It's a comic life for Amanda Brown, DVM

It's a comic life for Amanda Brown, DVM

Introducing an online graphic novel, Generation Vet.
source-image
Nov 24, 2009
By dvm360.com staff
Untitled Document

 What do you get when you cross an animal health professional who has a dream to become a comic book artist with a veterinarian with a penchant for writing? A brand new online graphic novel featuring the highs and lows of a single female veterinarian, Amanda Brown, DVM. The graphic novel, Generation Vet, made its debut in September.

Fulfilling their dreams of comic book stardom and writing fame, respectively, are the illustrator Phillip Barnes, a former graphic artist who now works for Wedgewood Pharmacy, and the writer Dr. Hillary Israeli, a practitioner at Ivens-Bronstein Veterinary Hospital in Ardmore, Pa. Three brief episodes, or minisodes, have been created so far. Barnes says that because of an increasing fan base and request for more content, new minisodes will be posted on the 15th of every month.

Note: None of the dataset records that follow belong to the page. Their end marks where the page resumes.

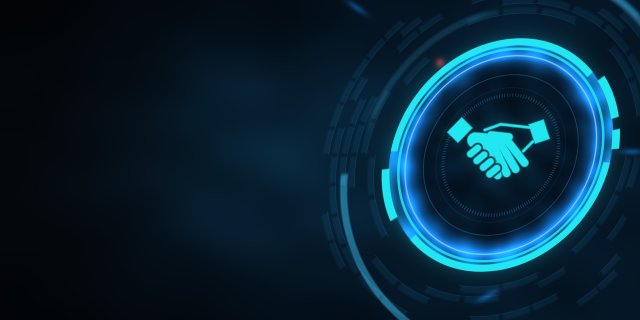
This background is drawn by a Shadertoy shader. Its source:

```glsl
#define CENTER vec2(1.565, 0.5156)
#define RADII vec2(0.389, 0.324)
#define TILT 0.887
#define CYAN vec3(0.13, 0.91, 0.94)
#define BLUE vec3(0.06, 0.38, 0.70)
#define TEAL vec3(0.16, 0.48, 0.58)
#define LILAC vec3(0.58, 0.82, 1.0)
#define NIGHT vec3(0.014, 0.028, 0.042)
#define NAVY vec3(0.018, 0.085, 0.145)

float hash(vec2 p) {
    return fract(sin(dot(p, vec2(127.1, 311.7))) * 43758.5);
}

float gradDot(vec2 cell, vec2 f, vec2 corner) {
    float a = 6.2832 * hash(cell + corner);
    return dot(vec2(cos(a), sin(a)), f - corner);
}

float gradientNoise(vec2 p) {
    vec2 i = floor(p), f = fract(p);
    vec2 s = f * f * f * (f * (f * 6.0 - 15.0) + 10.0);
    return mix(mix(gradDot(i, f, vec2(0, 0)), gradDot(i, f, vec2(1, 0)), s.x),
               mix(gradDot(i, f, vec2(0, 1)), gradDot(i, f, vec2(1, 1)), s.x), s.y);
}

mat2 rotation(float a) {
    return mat2(cos(a), -sin(a), sin(a), cos(a));
}

float band(float x, float lo, float hi, float aa) {
    return smoothstep(lo - aa, lo + aa, x) * (1.0 - smoothstep(hi - aa, hi + aa, x));
}

float glow(float x, float width) {
    return exp(-x * x / (width * width));
}

// Sector between two angles in degrees, counterclockwise
float sector(float angle, float from, float to, float soft) {
    float d = abs(mod(angle - 0.5 * (from + to) + 180.0, 360.0) - 180.0);
    return 1.0 - smoothstep(-soft, soft, d - 0.5 * (to - from));
}

float capsule(vec2 p, vec2 a, vec2 b, float r) {
    vec2 ab = b - a;
    return length(p - a - ab * clamp(dot(p - a, ab) / dot(ab, ab), 0.0, 1.0)) - r;
}

float box(vec2 p, vec2 halfSize) {
    vec2 d = abs(p) - halfSize;
    return length(max(d, 0.0)) + min(max(d.x, d.y), 0.0);
}

// Two clasped hands, in tenths of the canvas height
float handshake(vec2 p) {
    float d = capsule(p, vec2(-0.8, 0.46), vec2(-0.1, 0.4), 0.25);
    d = min(d, capsule(p, vec2(-0.3, 0.62), vec2(0.25, 0.56), 0.13));
    for (int i = 0; i < 4; i++) {
        float k = float(i);
        vec2 tip = vec2(-0.1 + 0.28 * k, -0.63 + 0.03 * k + 0.033 * k * k);
        d = min(d, capsule(p, vec2(-0.4 + 0.2 * k, 0.15 + 0.1 * k), tip, 0.13));
    }
    for (int i = 0; i < 4; i++) {
        vec2 a = vec2(-0.95, 0.03) + float(i) * vec2(0.2, -0.21);
        float knuckle = capsule(p, a, a + vec2(0.23, 0.19), 0.11);
        d = min(max(d, 0.05 - knuckle), knuckle);
    }
    d = min(d, capsule(p, vec2(-0.5, 0.78), vec2(0.0, 0.96), 0.045));
    d = min(d, capsule(p, vec2(0.0, 0.96), vec2(0.9, 0.86), 0.045));
    d = min(d, capsule(p, vec2(1.0, 0.42), vec2(0.7, 0.12), 0.045));
    d = min(d, box(rotation(-0.78) * (p - vec2(-1.28, 0.78)), vec2(0.24, 0.33)));
    return min(d, box(rotation(0.32) * (p - vec2(1.2, 0.73)), vec2(0.25, 0.32)));
}

float streak(vec2 p, vec2 at, float angle) {
    vec2 q = rotation(angle) * (p - at) / vec2(0.035, 0.01);
    return exp(-dot(q, q));
}

void mainImage(out vec4 fragColor, in vec2 fragCoord) {
    vec2 uv = fragCoord / iResolution.xy * vec2(2.0, 1.0);
    float px = 1.0 / iResolution.y;
    vec2 p = uv - CENTER;
    float r = length(rotation(TILT) * p / RADII);
    float angle = degrees(atan(p.y, p.x));
    float aa = 2.0 * px;

    // Hazy backdrop
    vec3 col = mix(NIGHT, NAVY, smoothstep(0.0, 1.0, uv.x));
    vec2 haze = (uv - vec2(0.88, 0.5)) / vec2(0.42, 0.32);
    col += vec3(0.012, 0.06, 0.08) * exp(-dot(haze, haze));
    col *= 1.0 + 0.35 * gradientNoise(uv * vec2(4.0, 6.0));
    col *= 1.0 - 0.4 * smoothstep(0.2, 0.5, abs(uv.y - 0.5)) * (1.0 - smoothstep(0.9, 1.5, uv.x));

    // Scattered panels and hairlines around the dial
    for (int i = 0; i < 6; i++) {
        float k = float(i), inner = 1.13 + 0.085 * k;
        float cell = angle / 360.0 * (20.0 + 4.0 * k);
        float on = step(0.55, hash(vec2(floor(cell), k)));
        float edge = band(fract(cell), 0.06, 0.94, 0.04);
        col += on * edge * band(r, inner, inner + 0.055, 0.015) * vec3(0.012, 0.05, 0.07);
        col += on * band(r, inner, inner + 0.004, aa) * vec3(0.02, 0.1, 0.14);
    }
    col += TEAL * 0.22 * band(r, 1.23, 1.29, 0.02) * sector(angle, 95.0, 165.0, 8.0);
    col += TEAL * 0.6 * band(r, 1.53, 1.59, 0.02) * sector(angle, 36.0, 62.0, 5.0);
    float arcRadius = length(uv - vec2(1.589, 0.4));
    col += TEAL * 0.65 * band(arcRadius, 0.504, 0.526, 0.004) * sector(angle, 187.0, 246.0, 1.0);
    col += BLUE * 0.5 * (streak(p, vec2(-0.45, 0.46), -0.6) + streak(p, vec2(-0.04, -0.44), 0.5)
                       + streak(p, vec2(0.41, 0.01), 0.0));

    // Dial interior with blue light along the rim
    float inside = 1.0 - smoothstep(1.0 - aa, 1.0 + aa, r);
    float cloud = gradientNoise(p * 14.0 + 3.0);
    vec3 dial = vec3(0.018, 0.085, 0.15) + vec3(0.01, 0.05, 0.08) * cloud;
    dial += BLUE * (0.75 + 0.8 * cloud) * smoothstep(0.66, 0.94, r);
    dial += BLUE * 0.35 * glow(r - 0.82, 0.08) * sector(angle, 180.0, 325.0, 30.0);
    dial += TEAL * 0.4 * band(r, 0.685, 0.692, aa);
    float ticks = band(fract(angle / 2.5), 0.3, 0.7, 0.15);
    dial += TEAL * 0.3 * ticks * band(r, 0.5, 0.53, aa);
    dial += TEAL * 0.15 * band(r, 0.575, 0.58, aa);
    col = mix(col, dial, inside);

    // Luminous rim, side tabs and halo
    float rimArc = max(sector(angle, 42.0, 178.0, 0.5), sector(angle, 223.0, 356.0, 0.5));
    float tabs = max(sector(angle, 187.0, 211.0, 0.5), sector(angle, 18.0, 37.5, 0.5));
    tabs = max(tabs, sector(angle, 3.0, 12.5, 0.5)) * band(r, 0.99, 1.06, aa);
    col += CYAN * 0.22 * exp(-abs(r - 0.98) * 16.0);
    col = mix(col, CYAN, max(band(r, 0.94, 1.0, aa) * rimArc, tabs));
    col = mix(col, CYAN, 0.85 * band(r, 0.9, 0.922, aa));
    col += BLUE * 0.5 * glow(r - 0.85, 0.035);
    col = mix(col, LILAC, 0.85 * band(r, 0.846, 0.857, aa));
    col += vec3(0.5, 0.08, 0.05) * glow(length(p - vec2(-0.19, 0.288)), 0.014);

    // Central pictogram
    float hands = handshake(p * 10.0);
    col += CYAN * 0.1 * exp(-max(hands, 0.0) * 5.0);
    col = mix(col, CYAN, 1.0 - smoothstep(-10.0 * px, 10.0 * px, hands));

    fragColor = vec4(clamp(col, 0.0, 1.0), 1.0);
}
```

Barnes and Dr. Israeli say the minisodes are geared toward Generation X and Y veterinarians and reflect the veterinary industry's demographic shift to young women working in suburban companion-animal practices.

All of the minisodes are available on YouTube at www.youtube.com/AmandaBrownDVM. Between minisodes, Amanda Brown, DVM, also interacts with fans through Facebook posts at www.generationvet.com and tweets at twitter.com/AmandaBrownDVM.

Hot topics on dvm360

Blog: Election results pose obstacles for veterinary prescription law

Flip in U.S. Senate's majority may slow progress of Fairness to Pet Owners Act.

The war between shelters, veterinarians needs to end

Despite practitioners’ legitimate gripes, they’re hurting themselves.

7 steps to a better relationship between veterinarians and rescue groups

A DVM in the city shares his advice to veterinary practices for working with rescues.

Making it work: Cavanaugh Pet Hospital dedicates itself to a positive, productive shelter relationship

Watch "Moustakas" benefit from Cavanaugh Pet Hospital's partnership with Furry Kids Refuge.

Ebola-exposed dog's first test for the virus is negative

Bentley will continue to be treated with an abundance of caution for the remainder of his quarantine, while his owner has been declared 'virus-free.'